Now I kind of wish I'd left it there.

Tuesday, October 04, 2005

Where Do You Go To School?

Suzanne started Sunday school last week -- we missed the first two classes because of our "homeschool field trip." There was a list on the wipe-board in the classroom with the children's names and listed next to each was the school they are attending. I assume this list was started in the first or second classes as an ice-breaker.

The list would certainly demonstrate to the kids that they shouldn't feel left out if there weren't any kids from their school in class. Of the approximately 14 children on the board, there were at least 6 different schools represented. I reflected on this list for awhile. Suzanne was not listed, I assume because she was not in attendance at the first two classes and that no one took much notice of the list anymore. However, while I was there, in the last minutes of the third class, one of the teacher's wrote up another child's name and his school (its possible that it was her son since it was her first Sunday teaching). It was a school I hadn't heard of -- I was informed it is an exclusive private school. Its funny, because my town in not short on exclusive private schools, and yet there exists a higher plane elsewhere. I can only wonder...

Anyway, based on the list, I'd say less than half of the kids go to public schools -- within that, there were three or four different public schools listed (as far as I know; a couple of them may have been private). What I found most interesting about this list was following the money trail -- it was interesting to see who was forking out how much for their kids' education. I'm being crass, this was probably just a simple ice-breaker for the kids.

Monday, October 03, 2005

Have You Started Yet?

I've been asked this question a lot recently. As is my wont, I have no idea how to answer question. I'm hoping that with experience, I'll work out my insecurities and irritations and be able to give a meaningful and considerate response. Until then, here are some possible replies:
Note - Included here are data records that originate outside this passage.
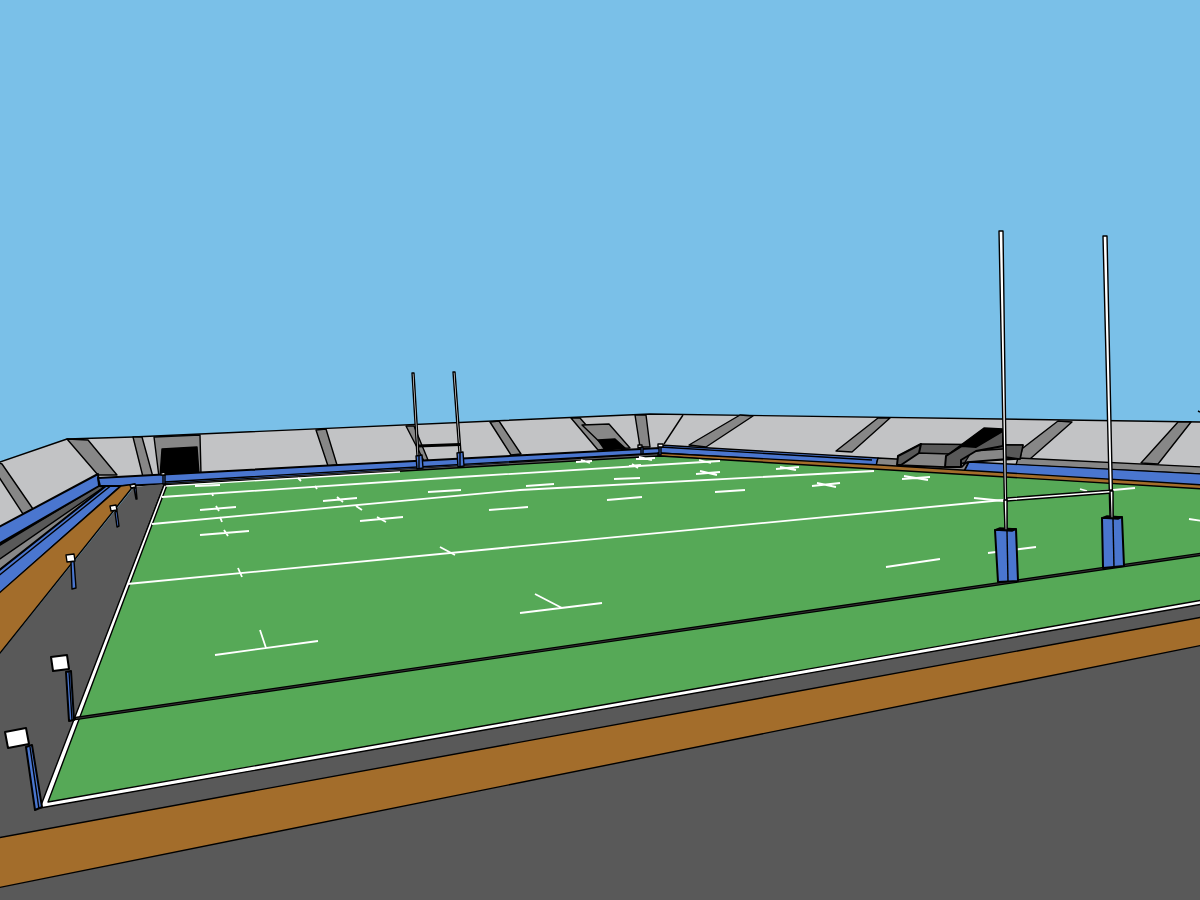
<!DOCTYPE html>
<html lang="en">
<head>
<meta charset="utf-8">
<title>Rugby stadium</title>
<style>
:root {
  --sky: #7ac0e8;
  --seats: #c2c3c5;
  --aisle: #878787;
  --ground: #595959;
  --grass: #56a957;
  --track: #a36d2b;
  --pad: #4a76cf;
  --ink: #000;
  --paint: #fff;
}
html, body { margin: 0; height: 100%; overflow: hidden; background: var(--sky); }
svg { display: block; width: 1200px; height: 900px; }
.sky { fill: var(--sky); }
.seats { fill: var(--seats); }
.aisle { fill: var(--aisle); }
.ground { fill: var(--ground); }
.grass { fill: var(--grass); }
.track { fill: var(--track); }
.pad { fill: var(--pad); }
.dark { fill: var(--ink); }
.white { fill: var(--paint); }
.inked { stroke: var(--ink); stroke-width: 1.4; stroke-linejoin: round; }
.bold { stroke-width: 2; }
.edge { fill: none; stroke: var(--ink); stroke-width: 1.4; }
.mark { fill: none; stroke: var(--paint); stroke-width: 1.8; }
.fine { stroke-width: 1.4; }
</style>
</head>
<body>
<svg viewBox="0 0 1200 900" role="img" aria-label="Empty rugby stadium seen from a corner of the pitch">
  <rect class="sky" width="1200" height="900"/>

  <g id="stands" class="inked">
    <polygon class="seats" points="-3,463 67,439 133,437 650,414 1203,422 1203,480 660,460 100,490 -3,560"/>
    <g class="aisle">
      <polygon points="67,439 88,440 117,475 98,475"/>
      <polygon points="-3,462 2,464 33,509 23,514 -3,474"/>
      <polygon points="133,437 142,437 153,477 143,477"/>
      <polygon points="154,437 200,435 201,474 159,477"/>
      <polygon points="316,430 326,429 337,465 328,466"/>
      <polygon points="406,426 414,426 428,460 424,461"/>
      <polygon points="490,422 499,421 521,454 511,455"/>
      <polygon points="571,418 580,418 607,449 598,450"/>
      <polygon points="582,425 609,424 630,448 607,449"/>
      <polygon points="635,415 646,415 650,447 640,447"/>
      <polygon points="740,415 753,416 706,447 689,445"/>
      <polygon points="878,418 890,418 852,452 836,451"/>
      <polygon points="1058,421 1072,422 1030,459 1010,458"/>
      <polygon points="1178,422 1191,422 1158,464 1141,463"/>
    </g>
    <line x1="683" y1="415" x2="664" y2="444"/>
    <polygon class="dark" points="162,449 197,447 199,474 160,477"/>
    <polygon class="dark" points="598,440 615,439 625,448 605,450"/>
  </g>

  <g id="left-barriers" class="inked">
    <polygon class="aisle" points="-3,546 98,485 120,479 -3,572"/>
    <polygon class="ground" points="-3,547 98,486 104,487 -3,561"/>
    <polygon class="pad bold" points="-3,528 98,474 99,486 -3,545"/>
    <polygon class="pad bold" points="-3,572 116,478 122,485 -3,596"/>
    <line x1="-3" y1="577" x2="118" y2="480"/>
  </g>

  <g id="far-barrier" class="inked">
    <polygon class="pad bold" points="98,478 300,467 660,448 660,454 400,470 164,484 120,486 100,486"/>
  </g>

  <g id="right-barrier" class="inked">
    <polygon class="pad" points="660,445 878,458 876,466 660,453"/>
    <line x1="660" y1="447" x2="872" y2="460"/>
    <polygon class="aisle" points="878,458 968,463 964,471 876,466"/>
    <polygon class="aisle" points="1018,458 1203,467 1203,474 1016,465"/>
    <polygon class="pad" points="969,462 1203,474 1203,487 964,472"/>
    <g id="tunnel">
      <polygon class="ground" points="898,456 921,444 1023,445 1020,459 968,462 946,467 898,466"/>
      <polygon class="aisle" points="918,453 950,454 946,467 900,465"/>
      <polygon class="ground bold" points="898,456 921,444 919,453 901,465 897,465"/>
      <polygon class="aisle" points="972,451 1018,448 1018,458 967,462 962,467"/>
      <polygon class="dark" points="984,428 1003,429 1003,445 962,446 946,456"/>
      <polygon class="ground bold" points="946,456 962,446 976,447 1003,431 1003,446 976,451 961,460 961,467 945,467"/>
      <polygon class="ground" points="1003,445 1023,445 1020,459 1006,457"/>
    </g>
  </g>

  <polygon id="surround" class="ground" points="0,654 134,487 164,484 660,454 1200,488 1200,900 0,900"/>
  <polygon class="track inked" points="-3,595 121,486 135,484 -3,657"/>
  <polygon class="track inked" points="658,453 880,465 1203,485 1203,490 880,471 658,456"/>

  <g id="pitch">
    <polygon class="grass inked" points="164,485 660,456 1203,489 1203,602 42,807"/>
    <polyline class="edge" points="164,482 400,468 660,453" stroke-width="2"/>
    <polygon class="white inked" points="164,485 167,485 48,802 1203,600 1203,604 40,808"/>
    <g id="goal-line">
      <line class="edge" x1="72" y1="719" x2="1203" y2="554" style="stroke-width:3.4"/>
      <line x1="76" y1="718.5" x2="1203" y2="554" stroke="#555" stroke-width=".6"/>
    </g>

    <g id="cross-lines" class="mark">
      <path d="M127 584L1003 500L1135 488"/>
      <path d="M152 524L520 490L874 471"/>
      <path d="M162 497L460 477L720 461"/>
      <path class="fine" d="M166 486L400 472"/>
    </g>

    <g id="dashes" class="mark">
      <path d="M215 655L318 641M266 648L260 630"/>
      <path d="M520 613L602 603M562 608L535 594"/>
      <path d="M886 567L940 559M988 553L1036 547M1189 519L1203 521"/>
      <path d="M238 568L242 577M440 547L455 555M974 498L1004 501"/>
      <path d="M200 535L249 531M224 530L228 536M200 510L236 507M216 506L219 511M195 486L220 485"/>
      <path d="M220 517L222 522M212 493L213 496M298 478L301 481M315 486L317 489M356 506L362 510"/>
      <path d="M360 521L403 517M377 517L386 522M323 501L357 498M337 497L343 502"/>
      <path d="M428 492L461 490M489 510L528 507M526 486L554 484"/>
      <path d="M607 500L642 497M614 479L640 478M715 492L745 490"/>
      <path d="M576 462L592 461M581 460L590 463M636 459L655 458M639 457L652 460M629 466L641 465M632 464L638 468"/>
      <path d="M696 474L720 472M700 471L717 475M699 460L711 463"/>
      <path d="M776 469L799 467M780 467L796 470M812 486L840 483M817 483L836 487"/>
      <path d="M902 479L930 477M904 476L928 480M1080 489L1087 491"/>
    </g>
  </g>

  <polygon id="near-track" class="track inked" points="-3,838 1203,617 1203,645 -3,888"/>

  <g id="far-posts" class="inked">
    <polygon class="white" points="412,373 414,373 419,456 417,456"/>
    <polygon class="white" points="453,372 455,372 461,453 459,453"/>
    <line x1="418" y1="446" x2="460" y2="444.5" stroke-width="3"/>
    <polygon class="pad" points="416,456 422,455 423,468 417,469"/>
    <polygon class="pad" points="457,453 463,452 464,466 458,467"/>
    <path class="edge" d="M419 456V468M460 453V466"/>
  </g>

  <g id="near-posts" class="inked">
    <polygon class="white" points="999,231 1003,231 1007,531 1005,531"/>
    <polygon class="white" points="1103,236 1107,236 1113,519 1110,519"/>
    <polygon class="white" points="1007,498 1112,490 1112,493 1007,501"/>
    <g id="post-pads">
      <polygon class="pad bold" points="995,530 1016,529 1018,581 998,582"/>
      <path class="dark" d="M995 530L1000 528L1016 529L1012 531Z"/>
      <path class="edge" d="M1007 531L1008 582"/>
      <polygon class="pad bold" points="1102,518 1122,517 1124,566 1103,568"/>
      <path class="dark" d="M1102 518L1107 516L1122 517L1118 519Z"/>
      <path class="edge" d="M1113 519L1114 568"/>
    </g>
    <polygon class="white" points="1004,500 1007,500 1007,530 1005,530"/>
    <polygon class="white" points="1110,491 1113,491 1113,518 1111,518"/>
  </g>

  <g id="touchline-flags" class="inked">
    <polygon class="pad bold" points="26,747 32,745 42,807 35,810"/>
    <path class="edge" d="M30 747L39 809"/>
    <polygon class="white bold" points="5,732 26,728 29,744 8,748"/>
    <polygon class="pad bold" points="66,672 71,671 74,720 69,721"/>
    <path class="edge" d="M69 672L72 720"/>
    <polygon class="white bold" points="51,657 67,655 69,669 53,671"/>
    <polygon class="pad" points="71,562 74,561 76,588 72,589"/>
    <polygon class="white" points="66,555 74,554 75,561 67,562"/>
    <polygon class="pad" points="115,512 117,511 119,526 117,527"/>
    <polygon class="white" points="110,506 116,505 117,510 111,511"/>
    <polygon class="pad" points="134,488 136,488 137,499 136,499"/>
    <polygon class="white" points="130,485 135,484 136,487 131,488"/>
    <polygon class="pad" points="163,475 165,475 165,484 163,484"/>
    <polygon class="white" points="161,473 165,472 165,475 161,475"/>
    <polygon class="pad" points="641,447 643,447 643,454 641,454"/>
    <polygon class="white" points="638,445 642,445 642,447 638,448"/>
    <polygon class="pad" points="659,446 661,446 661,455 659,455"/>
    <polygon class="white" points="658,444 663,444 663,447 658,447"/>
  </g>

  <line class="edge" x1="1198" y1="411" x2="1200" y2="412"/>
</svg>
</body>
</html>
"No, we really don't do anything."
Meaning I don't use any formal curriculum and we don't have a schedule. I wouldn't mind having a loose structure or schedule, but this simply isn't our season for it. I've got a preschooler and a kindergartner. The preschooler is alternatively the sweetest thing in the world or an annoying, whining, negative mess. And its unpredictable. So, thus far, we go with the flow.

"Yes. Truth is, we never stopped."
Actually, she has been learning continually from birth and there is no way I could stop her even if I tried. Nearly everything the kids do is a learning experience. They learn constantly. I don't teach, I facilitate and stay out of the way. Here, have some fairy dust...lalalalala...

I don't sit them down for lessons and we don't have a class schedule. I suppose we might someday, but we haven't started yet. Right now, we just follow our interests and the learning flows.

"Your question simply demonstrates that you ascribe to a system which deems itself to be an expert and you to be incidental, at best, and a nuisance, at worst."
But thanks for asking. This question highlights the divergence in our thinking. Or in other words, no matter what I say, you'll probably think I'm crazy.

"Kind of."
Look, I know you're really not interested in my diatribes and liberal, feel-good approach to education, but thanks for your interest.

Saturday, October 01, 2005

oh how annoying

I just wrote a post and instead of publishing it, I decided to 'save as draft' before I reviewed it again and then published it. Well, 'save as draft' seemed to work as a delete key. Its gone, its not there. I did a few more tests that I saved as drafts, they are gone too.